About this task: Only the number is wanted: how many lines of the data contain "background"?

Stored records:
···

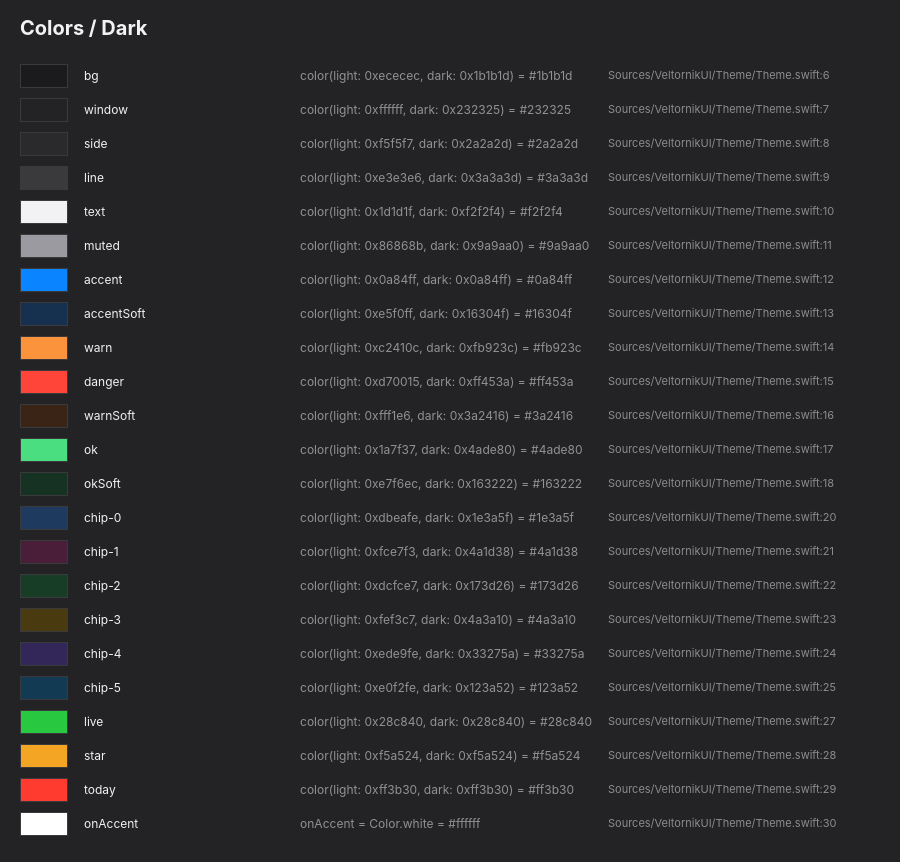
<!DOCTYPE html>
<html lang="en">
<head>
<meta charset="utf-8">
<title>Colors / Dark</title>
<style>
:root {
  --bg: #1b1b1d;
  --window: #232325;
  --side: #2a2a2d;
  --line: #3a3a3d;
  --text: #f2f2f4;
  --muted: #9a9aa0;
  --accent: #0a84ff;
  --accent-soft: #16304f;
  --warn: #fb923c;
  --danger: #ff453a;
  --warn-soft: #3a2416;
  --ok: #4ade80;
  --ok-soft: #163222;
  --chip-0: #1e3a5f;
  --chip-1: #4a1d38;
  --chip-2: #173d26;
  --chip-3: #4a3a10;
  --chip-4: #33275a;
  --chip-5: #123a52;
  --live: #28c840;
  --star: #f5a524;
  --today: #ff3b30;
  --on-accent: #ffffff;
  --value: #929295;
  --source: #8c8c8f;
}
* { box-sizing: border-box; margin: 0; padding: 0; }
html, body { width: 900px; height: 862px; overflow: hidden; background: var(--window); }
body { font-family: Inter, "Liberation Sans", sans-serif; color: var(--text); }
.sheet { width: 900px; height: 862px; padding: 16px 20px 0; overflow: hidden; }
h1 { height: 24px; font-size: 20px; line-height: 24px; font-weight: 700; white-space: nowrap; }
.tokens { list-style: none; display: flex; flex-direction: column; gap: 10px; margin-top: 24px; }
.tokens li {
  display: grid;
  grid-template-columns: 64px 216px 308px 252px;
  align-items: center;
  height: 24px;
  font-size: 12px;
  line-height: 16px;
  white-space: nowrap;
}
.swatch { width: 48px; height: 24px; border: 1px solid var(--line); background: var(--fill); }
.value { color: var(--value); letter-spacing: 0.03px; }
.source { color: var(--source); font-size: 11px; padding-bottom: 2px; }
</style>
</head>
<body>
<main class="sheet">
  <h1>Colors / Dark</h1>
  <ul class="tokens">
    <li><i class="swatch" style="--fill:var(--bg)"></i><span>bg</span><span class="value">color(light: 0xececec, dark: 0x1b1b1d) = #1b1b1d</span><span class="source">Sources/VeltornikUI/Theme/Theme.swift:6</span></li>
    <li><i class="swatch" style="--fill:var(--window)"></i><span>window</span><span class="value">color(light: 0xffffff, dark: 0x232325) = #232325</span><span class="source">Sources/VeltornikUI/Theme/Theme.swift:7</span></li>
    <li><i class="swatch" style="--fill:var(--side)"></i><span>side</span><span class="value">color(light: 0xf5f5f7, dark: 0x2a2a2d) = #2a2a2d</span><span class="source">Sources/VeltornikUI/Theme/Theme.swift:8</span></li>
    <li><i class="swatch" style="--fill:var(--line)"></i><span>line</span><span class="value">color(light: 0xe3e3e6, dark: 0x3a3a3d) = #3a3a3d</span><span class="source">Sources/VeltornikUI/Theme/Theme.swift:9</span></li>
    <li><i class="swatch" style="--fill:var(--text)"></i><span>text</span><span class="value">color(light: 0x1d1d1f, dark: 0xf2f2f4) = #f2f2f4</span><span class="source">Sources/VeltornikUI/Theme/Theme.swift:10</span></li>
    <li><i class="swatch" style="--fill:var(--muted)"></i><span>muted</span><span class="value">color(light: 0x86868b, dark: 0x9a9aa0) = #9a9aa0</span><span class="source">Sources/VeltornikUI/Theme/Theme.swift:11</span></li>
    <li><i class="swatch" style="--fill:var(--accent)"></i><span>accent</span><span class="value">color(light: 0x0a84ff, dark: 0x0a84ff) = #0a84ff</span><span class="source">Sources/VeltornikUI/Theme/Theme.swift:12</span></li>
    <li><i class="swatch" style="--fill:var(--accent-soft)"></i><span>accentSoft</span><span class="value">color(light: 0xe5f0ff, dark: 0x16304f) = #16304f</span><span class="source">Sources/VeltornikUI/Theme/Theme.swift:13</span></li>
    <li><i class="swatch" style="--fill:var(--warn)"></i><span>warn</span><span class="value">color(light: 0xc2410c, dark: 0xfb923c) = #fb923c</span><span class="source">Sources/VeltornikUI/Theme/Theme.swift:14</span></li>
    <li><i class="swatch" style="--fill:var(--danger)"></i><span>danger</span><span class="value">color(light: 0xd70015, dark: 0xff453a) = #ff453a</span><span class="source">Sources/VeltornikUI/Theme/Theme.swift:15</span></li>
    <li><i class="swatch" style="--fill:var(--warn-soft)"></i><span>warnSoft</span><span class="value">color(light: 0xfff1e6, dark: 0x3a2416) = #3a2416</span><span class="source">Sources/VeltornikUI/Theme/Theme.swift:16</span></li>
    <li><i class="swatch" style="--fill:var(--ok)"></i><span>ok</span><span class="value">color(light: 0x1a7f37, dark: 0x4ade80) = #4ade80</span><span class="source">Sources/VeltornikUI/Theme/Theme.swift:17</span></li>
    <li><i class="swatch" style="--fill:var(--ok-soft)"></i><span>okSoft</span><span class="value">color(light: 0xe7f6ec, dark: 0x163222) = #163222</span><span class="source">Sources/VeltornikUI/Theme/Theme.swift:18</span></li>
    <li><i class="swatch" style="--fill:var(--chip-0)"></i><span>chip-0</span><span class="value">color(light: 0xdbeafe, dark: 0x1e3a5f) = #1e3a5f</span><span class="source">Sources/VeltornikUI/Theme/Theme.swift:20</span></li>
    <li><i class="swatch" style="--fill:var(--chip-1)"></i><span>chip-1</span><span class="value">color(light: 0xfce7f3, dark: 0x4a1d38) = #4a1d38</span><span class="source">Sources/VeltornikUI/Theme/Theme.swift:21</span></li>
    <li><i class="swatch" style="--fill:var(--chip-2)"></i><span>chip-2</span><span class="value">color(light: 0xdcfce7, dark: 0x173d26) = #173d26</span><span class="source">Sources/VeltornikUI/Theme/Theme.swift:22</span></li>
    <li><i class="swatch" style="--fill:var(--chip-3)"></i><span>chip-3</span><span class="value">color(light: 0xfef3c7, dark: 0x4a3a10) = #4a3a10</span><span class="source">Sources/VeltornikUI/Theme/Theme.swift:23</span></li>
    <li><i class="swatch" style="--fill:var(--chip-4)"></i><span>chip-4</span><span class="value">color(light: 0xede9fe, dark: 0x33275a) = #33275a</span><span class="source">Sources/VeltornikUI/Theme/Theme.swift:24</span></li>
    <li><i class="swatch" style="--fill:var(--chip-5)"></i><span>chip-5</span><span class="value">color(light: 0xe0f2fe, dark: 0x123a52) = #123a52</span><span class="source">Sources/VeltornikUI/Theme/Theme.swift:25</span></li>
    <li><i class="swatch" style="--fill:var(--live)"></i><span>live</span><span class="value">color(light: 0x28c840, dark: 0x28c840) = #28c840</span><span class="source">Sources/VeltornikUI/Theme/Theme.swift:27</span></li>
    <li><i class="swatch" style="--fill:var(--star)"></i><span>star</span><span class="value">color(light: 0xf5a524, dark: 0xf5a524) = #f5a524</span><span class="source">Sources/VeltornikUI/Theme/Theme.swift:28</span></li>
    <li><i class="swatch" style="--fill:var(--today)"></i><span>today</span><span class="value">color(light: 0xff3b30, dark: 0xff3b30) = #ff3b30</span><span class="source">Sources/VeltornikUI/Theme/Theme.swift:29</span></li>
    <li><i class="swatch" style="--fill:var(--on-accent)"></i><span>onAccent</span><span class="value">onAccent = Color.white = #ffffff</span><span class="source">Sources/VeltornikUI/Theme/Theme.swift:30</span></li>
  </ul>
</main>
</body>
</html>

···

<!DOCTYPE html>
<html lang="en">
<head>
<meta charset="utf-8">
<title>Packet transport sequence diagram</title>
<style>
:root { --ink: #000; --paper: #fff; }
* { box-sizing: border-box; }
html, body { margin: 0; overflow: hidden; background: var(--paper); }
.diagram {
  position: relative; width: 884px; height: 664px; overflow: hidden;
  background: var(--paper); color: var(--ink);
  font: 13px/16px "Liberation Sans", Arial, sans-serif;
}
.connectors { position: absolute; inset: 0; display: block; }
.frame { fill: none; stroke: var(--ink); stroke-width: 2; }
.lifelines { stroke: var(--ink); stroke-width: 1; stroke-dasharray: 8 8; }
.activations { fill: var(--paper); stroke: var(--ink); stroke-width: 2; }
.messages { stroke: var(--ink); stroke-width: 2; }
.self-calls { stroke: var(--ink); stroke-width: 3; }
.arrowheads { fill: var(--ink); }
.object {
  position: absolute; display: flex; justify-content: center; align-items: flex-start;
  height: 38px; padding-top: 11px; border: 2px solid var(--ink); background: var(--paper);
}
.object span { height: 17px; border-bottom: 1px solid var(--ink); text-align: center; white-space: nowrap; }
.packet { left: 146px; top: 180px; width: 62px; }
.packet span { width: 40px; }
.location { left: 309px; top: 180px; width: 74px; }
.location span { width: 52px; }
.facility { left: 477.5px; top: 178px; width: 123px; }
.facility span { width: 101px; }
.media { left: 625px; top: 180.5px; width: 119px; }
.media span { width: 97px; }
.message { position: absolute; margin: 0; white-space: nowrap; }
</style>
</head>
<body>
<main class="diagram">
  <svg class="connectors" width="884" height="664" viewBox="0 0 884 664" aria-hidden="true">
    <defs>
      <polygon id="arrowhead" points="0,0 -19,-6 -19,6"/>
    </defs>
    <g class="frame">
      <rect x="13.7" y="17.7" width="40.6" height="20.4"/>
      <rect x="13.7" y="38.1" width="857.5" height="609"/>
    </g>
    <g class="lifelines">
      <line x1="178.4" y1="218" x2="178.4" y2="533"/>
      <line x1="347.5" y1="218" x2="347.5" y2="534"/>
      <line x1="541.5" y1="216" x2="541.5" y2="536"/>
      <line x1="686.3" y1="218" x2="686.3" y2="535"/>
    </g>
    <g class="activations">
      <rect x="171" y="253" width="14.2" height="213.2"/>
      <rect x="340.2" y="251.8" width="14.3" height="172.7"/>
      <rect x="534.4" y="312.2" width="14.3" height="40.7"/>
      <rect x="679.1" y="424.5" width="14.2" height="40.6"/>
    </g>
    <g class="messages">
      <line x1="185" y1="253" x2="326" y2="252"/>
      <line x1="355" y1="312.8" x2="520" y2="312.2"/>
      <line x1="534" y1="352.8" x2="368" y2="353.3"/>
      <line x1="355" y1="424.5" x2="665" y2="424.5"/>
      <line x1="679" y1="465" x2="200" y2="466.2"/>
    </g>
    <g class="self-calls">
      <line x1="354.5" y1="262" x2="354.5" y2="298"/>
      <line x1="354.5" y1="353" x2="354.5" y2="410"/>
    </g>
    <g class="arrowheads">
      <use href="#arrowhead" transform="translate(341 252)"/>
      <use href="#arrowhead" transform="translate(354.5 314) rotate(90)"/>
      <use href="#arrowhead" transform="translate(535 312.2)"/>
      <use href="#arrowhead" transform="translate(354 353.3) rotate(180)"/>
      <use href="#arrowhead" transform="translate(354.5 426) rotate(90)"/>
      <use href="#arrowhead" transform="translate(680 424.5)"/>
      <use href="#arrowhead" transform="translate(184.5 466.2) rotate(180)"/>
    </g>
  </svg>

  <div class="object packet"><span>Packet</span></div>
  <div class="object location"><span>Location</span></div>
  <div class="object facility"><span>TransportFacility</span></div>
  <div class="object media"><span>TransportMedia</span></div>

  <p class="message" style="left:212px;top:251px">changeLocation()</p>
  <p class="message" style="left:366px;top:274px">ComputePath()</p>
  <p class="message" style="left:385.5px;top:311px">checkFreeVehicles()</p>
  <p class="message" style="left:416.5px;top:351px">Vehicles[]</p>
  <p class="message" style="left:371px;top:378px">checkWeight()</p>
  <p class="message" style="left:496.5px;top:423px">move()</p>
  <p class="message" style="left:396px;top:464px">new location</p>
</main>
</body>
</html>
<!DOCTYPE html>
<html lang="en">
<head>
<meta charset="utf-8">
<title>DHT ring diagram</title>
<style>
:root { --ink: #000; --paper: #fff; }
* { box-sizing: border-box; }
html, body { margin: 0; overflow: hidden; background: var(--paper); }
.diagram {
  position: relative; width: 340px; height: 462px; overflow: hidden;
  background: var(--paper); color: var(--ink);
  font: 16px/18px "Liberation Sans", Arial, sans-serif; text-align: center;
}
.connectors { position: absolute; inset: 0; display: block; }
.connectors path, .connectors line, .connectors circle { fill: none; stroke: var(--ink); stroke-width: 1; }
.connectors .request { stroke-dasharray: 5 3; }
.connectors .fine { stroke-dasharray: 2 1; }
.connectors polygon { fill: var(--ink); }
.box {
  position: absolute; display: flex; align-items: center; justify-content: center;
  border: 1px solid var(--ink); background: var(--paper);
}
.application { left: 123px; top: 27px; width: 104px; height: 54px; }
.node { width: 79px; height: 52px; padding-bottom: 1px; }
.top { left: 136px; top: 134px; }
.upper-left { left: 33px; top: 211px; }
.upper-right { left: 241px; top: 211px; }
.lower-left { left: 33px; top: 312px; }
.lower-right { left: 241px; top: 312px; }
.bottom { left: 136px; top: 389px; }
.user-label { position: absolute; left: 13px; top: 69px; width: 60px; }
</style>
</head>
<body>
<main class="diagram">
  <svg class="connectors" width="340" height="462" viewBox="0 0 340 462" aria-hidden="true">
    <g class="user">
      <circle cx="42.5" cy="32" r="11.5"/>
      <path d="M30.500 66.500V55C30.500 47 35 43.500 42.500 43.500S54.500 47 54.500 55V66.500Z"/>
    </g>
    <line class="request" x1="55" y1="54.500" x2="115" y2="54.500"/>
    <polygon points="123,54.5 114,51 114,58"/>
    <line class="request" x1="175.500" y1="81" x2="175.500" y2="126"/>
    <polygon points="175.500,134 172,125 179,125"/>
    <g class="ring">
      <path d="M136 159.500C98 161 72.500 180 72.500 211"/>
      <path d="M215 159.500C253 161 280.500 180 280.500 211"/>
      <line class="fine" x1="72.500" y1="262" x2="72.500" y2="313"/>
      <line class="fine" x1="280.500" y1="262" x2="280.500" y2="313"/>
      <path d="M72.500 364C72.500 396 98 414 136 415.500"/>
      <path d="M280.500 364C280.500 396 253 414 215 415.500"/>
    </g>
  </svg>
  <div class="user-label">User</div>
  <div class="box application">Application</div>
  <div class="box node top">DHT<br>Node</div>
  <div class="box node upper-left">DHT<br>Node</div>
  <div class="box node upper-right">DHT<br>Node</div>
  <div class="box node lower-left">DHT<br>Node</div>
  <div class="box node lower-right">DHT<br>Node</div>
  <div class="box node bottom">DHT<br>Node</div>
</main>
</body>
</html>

···

Task result: 8